*Work instruction:*
Search the data for "base". Each line containing it is to be copied.

*Data under study:*

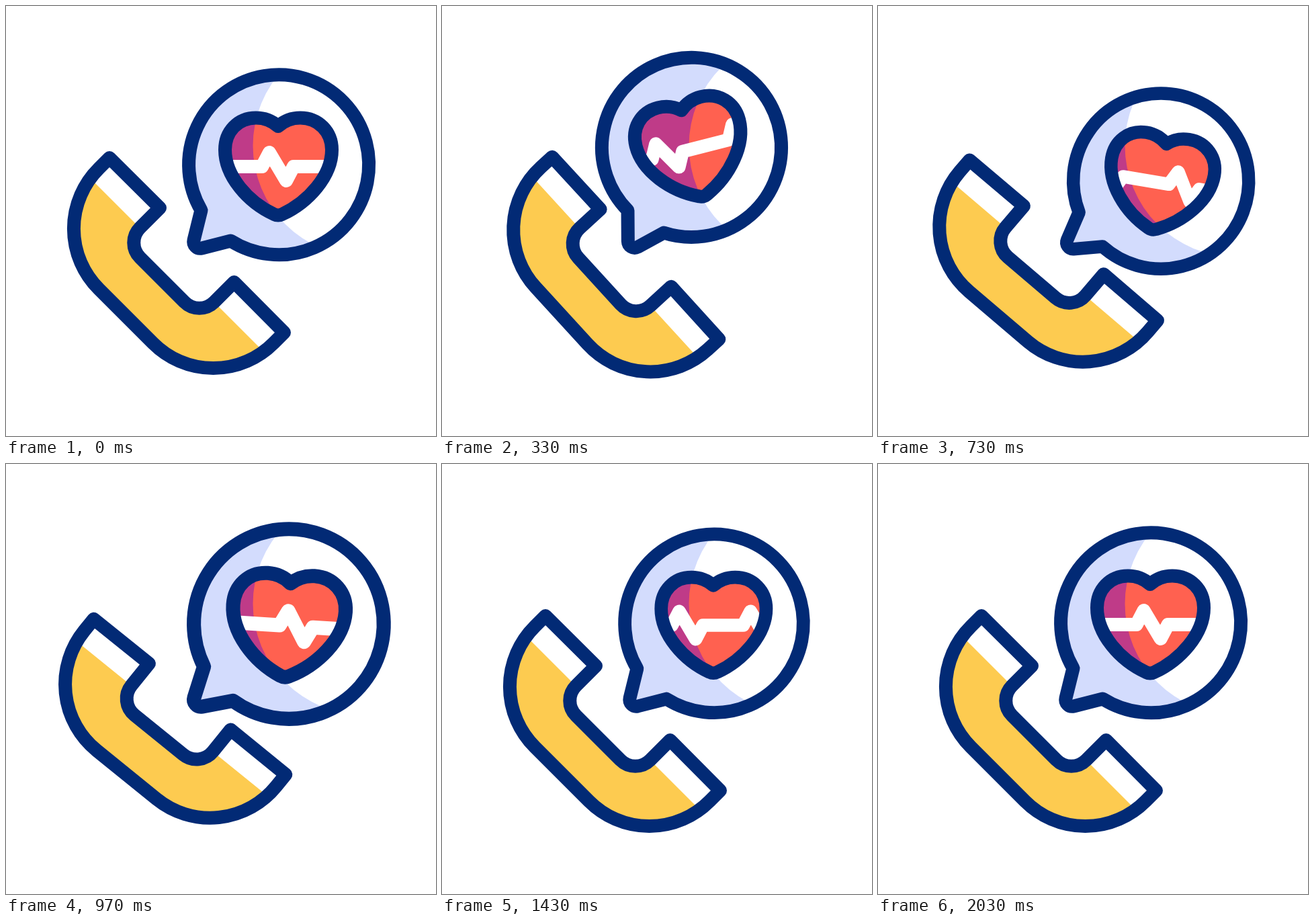
An HTML page with a canvas that plays this animation: 640x640 px, repeating every 2070 ms.

```html
<!DOCTYPE html>
<html lang="en">
<head>
<meta charset="utf-8">
<title>Health call</title>
<style>
  html, body { margin: 0; width: 100%; height: 100%; overflow: hidden; background: #fff; }
  canvas { display: block; width: 100vmin; height: 100vmin; }
</style>
</head>
<body>
<canvas id="stage" width="640" height="640"></canvas>
<script>
const ctx = document.getElementById('stage').getContext('2d');
const LOOP = 2070, FRAMES = 62;
const NAVY = '#022a75', WHITE = '#fff';

const phone = new Path2D(`M154 226 L229 300.5 L199.5 330 A31.4 31.4 0 0 0 199.5 374.5
  L265.5 440.5 A31.4 31.4 0 0 0 310 440.5 L339.5 411 L414 486 L398 502
  A126.5 126.5 0 0 1 219 502 L138 421 A126.5 126.5 0 0 1 138 242 Z`);
const grip = new Path2D('M0 131 L509 640 L0 640 Z');
const bubble = new Path2D(`M290.5 304 A134 134 0 1 1 334.5 349.5 L291.5 360.5
  A10 10 0 0 1 279.5 348.5 Z`);
const heart = new Path2D(`M405 179 C396 171 385 166.5 372 166.5 C345 166.5 326 187 326 214
  C326 253 360 292 399 310 Q405 313 411 310 C450 292 485 253 485 214
  C485 187 465 166.5 438 166.5 C425 166.5 414 171 405 179Z`);

// The lit side is one circle that stays put while the shapes move under it.
const light = new Path2D();
light.arc(533, 208, 165.5, 0, 7);

// Heartbeat line: one wave repeated along x, with long and short rests in turn.
const WAVE = 113;
const pulse = new Path2D();
pulse.moveTo(200, 239);
for (let i = -1; i < 5; i++) {
  const x = 392 + i * WAVE + (i % 2 ? 5 : 0);
  pulse.lineTo(x - 11, 239);
  pulse.lineTo(x, 218);
  pulse.lineTo(x + 25, 260);
  pulse.lineTo(x + 36, 239);
}

const clamp = (v, lo, hi) => Math.min(hi, Math.max(lo, v));
const smooth = u => (1 - Math.cos(Math.PI * clamp(u, 0, 1))) / 2;

// Sum of eased moves, each given as [from, to, change].
const moves = (f, base, ...list) =>
  list.reduce((v, [a, b, change]) => v + change * smooth((f - a) / (b - a)), base);

// The phone shakes four times, with smaller first and last swings.
function ring(f) {
  const n = clamp((f - 1) / 4, 0, 8), c = Math.cos(Math.PI * n);
  return n < 1 || n > 7 ? 3 * c - 3 : 5 * c - 1;
}
const sway = f => moves(f, 0, [1, 10, -14.3], [10, 24.5, 25.6], [24.5, 34, -16.6], [34, 43.5, 5.3]);
const swell = f => moves(f, 1, [8.5, 18.5, -.056], [18.5, 28.5, .111], [28.5, 38.5, -.07], [38.5, 48.5, .015]);
const beat = f => moves(f, 1, [41, 49, -.057], [49, 57, .057]);
const scroll = f => -2 * WAVE * f / FRAMES;

function turn(x, y, degrees, scale = 1) {
  ctx.translate(x, y);
  ctx.rotate(degrees * Math.PI / 180);
  ctx.scale(scale, scale);
  ctx.translate(-x, -y);
}

function fill(path, color) {
  ctx.fillStyle = color;
  ctx.fill(path);
}

function stroke(path, color) {
  ctx.strokeStyle = color;
  ctx.stroke(path);
}

// Fills a shape, paints extras inside it, then outlines it.
function shape(path, color, inside) {
  ctx.save();
  ctx.clip(path);
  fill(path, color);
  inside();
  ctx.restore();
  stroke(path, NAVY);
}

function shine(color) {
  ctx.save();
  ctx.resetTransform();
  fill(light, color);
  ctx.restore();
}

function draw(f) {
  ctx.resetTransform();
  ctx.fillStyle = WHITE;
  ctx.fillRect(0, 0, 640, 640);
  ctx.lineWidth = 20;
  ctx.lineJoin = 'round';

  ctx.save();
  turn(188, 452, ring(f));
  shape(phone, WHITE, () => fill(grip, '#fdcb50'));
  ctx.restore();

  ctx.save();
  turn(284, 360, sway(f), swell(f));
  shape(bubble, '#d3dcfd', () => shine(WHITE));
  turn(405, 236, 0, beat(f));
  shape(heart, '#bf3b88', () => {
    shine('#ff6150');
    ctx.translate(scroll(f), 0);
    stroke(pulse, WHITE);
  });
  ctx.restore();
}

const start = performance.now();
function tick() {
  const t = (performance.now() - start) % LOOP;
  draw(Math.min(FRAMES - 1, Math.floor(t * .03 + .15)));
  requestAnimationFrame(tick);
}
tick();
</script>
</body>
</html>
```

*Exercise result:*
const moves = (f, base, ...list) =>
  list.reduce((v, [a, b, change]) => v + change * smooth((f - a) / (b - a)), base);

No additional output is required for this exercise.